↓↓↓
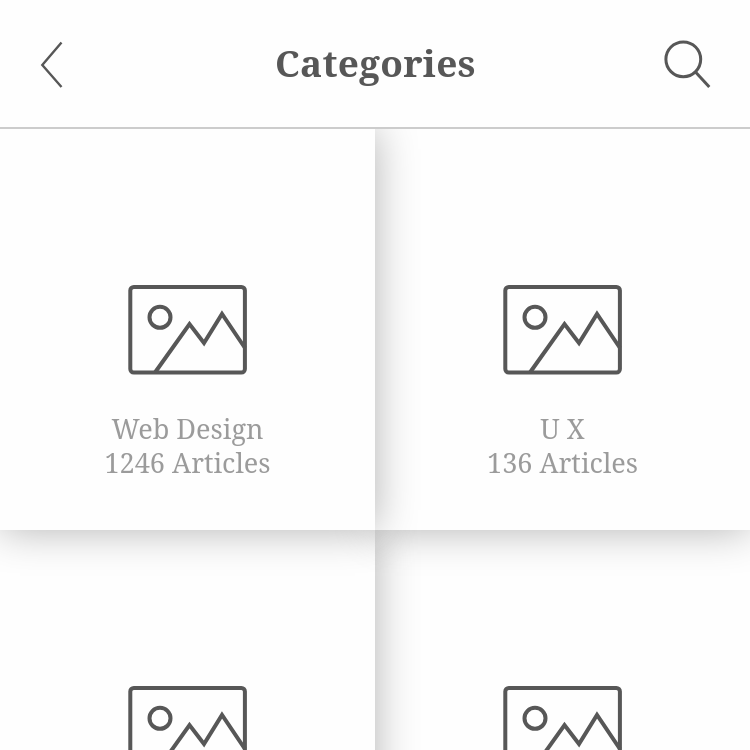
<!DOCTYPE html>
<html lang="en">
<head>
<meta charset="utf-8">
<title>Categories</title>
<style>
:root {
  --surface: #fefefe;
  --ink: #575757;
  --label: #9b9b9b;
  --rule: #ccc;
  --shadow: rgba(0, 0, 0, .3);
}
* { box-sizing: border-box; margin: 0; }
html, body { width: 750px; height: 750px; overflow: hidden; }
body { background: var(--surface); font-family: "Noto Serif", serif; }
.screen { width: 750px; height: 750px; overflow: hidden; }
.top-bar {
  position: relative;
  z-index: 5;
  display: flex;
  align-items: center;
  justify-content: space-between;
  height: 129px;
  padding: 0 38px;
  background: var(--surface);
  border-bottom: 2px solid var(--rule);
}
.top-bar h1 {
  padding: 0 0 1px 1px;
  color: var(--ink);
  font-size: 37px;
  font-weight: 700;
  line-height: 50px;
  letter-spacing: .3px;
}
.top-bar a { display: flex; width: 50px; height: 50px; margin-top: 2px; }
.icon { display: block; fill: none; stroke: var(--ink); }
.categories {
  display: grid;
  grid-template-columns: repeat(2, 375px);
  grid-auto-rows: 401px;
}
.card {
  position: relative;
  display: flex;
  flex-direction: column;
  align-items: center;
  gap: 37px;
  padding-top: 156px;
  background: var(--surface);
  box-shadow: 0 0 40px var(--shadow);
}
.card:nth-child(1) { z-index: 4; }
.card:nth-child(2) { z-index: 3; }
.card:nth-child(3) { z-index: 2; }
.card:nth-child(4) { z-index: 1; }
.card h2, .card p {
  color: var(--label);
  font-size: 27.1px;
  font-weight: 400;
  line-height: 34px;
  text-align: center;
  white-space: nowrap;
}
.placeholder-lines { fill: none; stroke: var(--ink); stroke-width: 4; }
</style>
</head>
<body>
<svg width="0" height="0" style="position:absolute" aria-hidden="true">
  <defs>
    <symbol id="image-placeholder" viewBox="0 0 119 90">
      <g class="placeholder-lines">
        <rect x="2.3" y="2" width="114.6" height="85.5" rx="3.5"/>
        <circle cx="32" cy="32.3" r="10.5"/>
        <path d="M27 87.5 61.5 39 76 58 94 29 117 63"/>
      </g>
    </symbol>
  </defs>
</svg>
<main class="screen">
  <header class="top-bar">
    <a href="#" aria-label="Back">
      <svg class="icon" width="50" height="50" viewBox="38 40 50 50" stroke-width="2.4"><path d="M61.5 42.5 42.3 65 61.5 87"/></svg>
    </a>
    <h1>Categories</h1>
    <a href="#" aria-label="Search">
      <svg class="icon" width="50" height="50" viewBox="662 40 50 50" stroke-width="3"><circle cx="683.3" cy="59.3" r="17.4"/><path d="M695.5 72 709.3 87"/></svg>
    </a>
  </header>
  <section class="categories">
    <article class="card">
      <svg width="119" height="90" aria-hidden="true"><use href="#image-placeholder"/></svg>
      <div><h2>Web Design</h2><p>1246 Articles</p></div>
    </article>
    <article class="card">
      <svg width="119" height="90" aria-hidden="true"><use href="#image-placeholder"/></svg>
      <div><h2>U X</h2><p>136 Articles</p></div>
    </article>
    <article class="card">
      <svg width="119" height="90" aria-hidden="true"><use href="#image-placeholder"/></svg>
    </article>
    <article class="card">
      <svg width="119" height="90" aria-hidden="true"><use href="#image-placeholder"/></svg>
    </article>
  </section>
</main>
</body>
</html>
↑↑↑
# What needs to be done:
Write each entry again exactly, minus any images.

# Solution to this exercise:
<!DOCTYPE html>
<html lang="en">
<head>
<meta charset="utf-8">
<title>Categories</title>
<style>
:root {
  --surface: #fefefe;
  --ink: #575757;
  --label: #9b9b9b;
  --rule: #ccc;
  --shadow: rgba(0, 0, 0, .3);
}
* { box-sizing: border-box; margin: 0; }
html, body { width: 750px; height: 750px; overflow: hidden; }
body { background: var(--surface); font-family: "Noto Serif", serif; }
.screen { width: 750px; height: 750px; overflow: hidden; }
.top-bar {
  position: relative;
  z-index: 5;
  display: flex;
  align-items: center;
  justify-content: space-between;
  height: 129px;
  padding: 0 38px;
  background: var(--surface);
  border-bottom: 2px solid var(--rule);
}
.top-bar h1 {
  padding: 0 0 1px 1px;
  color: var(--ink);
  font-size: 37px;
  font-weight: 700;
  line-height: 50px;
  letter-spacing: .3px;
}
.top-bar a { display: flex; width: 50px; height: 50px; margin-top: 2px; }
.icon { display: block; fill: none; stroke: var(--ink); }
.categories {
  display: grid;
  grid-template-columns: repeat(2, 375px);
  grid-auto-rows: 401px;
}
.card {
  position: relative;
  display: flex;
  flex-direction: column;
  align-items: center;
  gap: 37px;
  padding-top: 156px;
  background: var(--surface);
  box-shadow: 0 0 40px var(--shadow);
}
.card:nth-child(1) { z-index: 4; }
.card:nth-child(2) { z-index: 3; }
.card:nth-child(3) { z-index: 2; }
.card:nth-child(4) { z-index: 1; }
.card h2, .card p {
  color: var(--label);
  font-size: 27.1px;
  font-weight: 400;
  line-height: 34px;
  text-align: center;
  white-space: nowrap;
}
.placeholder-lines { fill: none; stroke: var(--ink); stroke-width: 4; }
</style>
</head>
<body>
<svg width="0" height="0" style="position:absolute" aria-hidden="true">
  <defs>
    <symbol id="image-placeholder" viewBox="0 0 119 90">
      <g class="placeholder-lines">
        <rect x="2.3" y="2" width="114.6" height="85.5" rx="3.5"/>
        <circle cx="32" cy="32.3" r="10.5"/>
        <path d="M27 87.5 61.5 39 76 58 94 29 117 63"/>
      </g>
    </symbol>
  </defs>
</svg>
<main class="screen">
  <header class="top-bar">
    <a href="#" aria-label="Back">
      <svg class="icon" width="50" height="50" viewBox="38 40 50 50" stroke-width="2.4"><path d="M61.5 42.5 42.3 65 61.5 87"/></svg>
    </a>
    <h1>Categories</h1>
    <a href="#" aria-label="Search">
      <svg class="icon" width="50" height="50" viewBox="662 40 50 50" stroke-width="3"><circle cx="683.3" cy="59.3" r="17.4"/><path d="M695.5 72 709.3 87"/></svg>
    </a>
  </header>
  <section class="categories">
    <article class="card">
      <svg width="119" height="90" aria-hidden="true"><use href="#image-placeholder"/></svg>
      <div><h2>Web Design</h2><p>1246 Articles</p></div>
    </article>
    <article class="card">
      <svg width="119" height="90" aria-hidden="true"><use href="#image-placeholder"/></svg>
      <div><h2>U X</h2><p>136 Articles</p></div>
    </article>
    <article class="card">
      <svg width="119" height="90" aria-hidden="true"><use href="#image-placeholder"/></svg>
    </article>
    <article class="card">
      <svg width="119" height="90" aria-hidden="true"><use href="#image-placeholder"/></svg>
    </article>
  </section>
</main>
</body>
</html>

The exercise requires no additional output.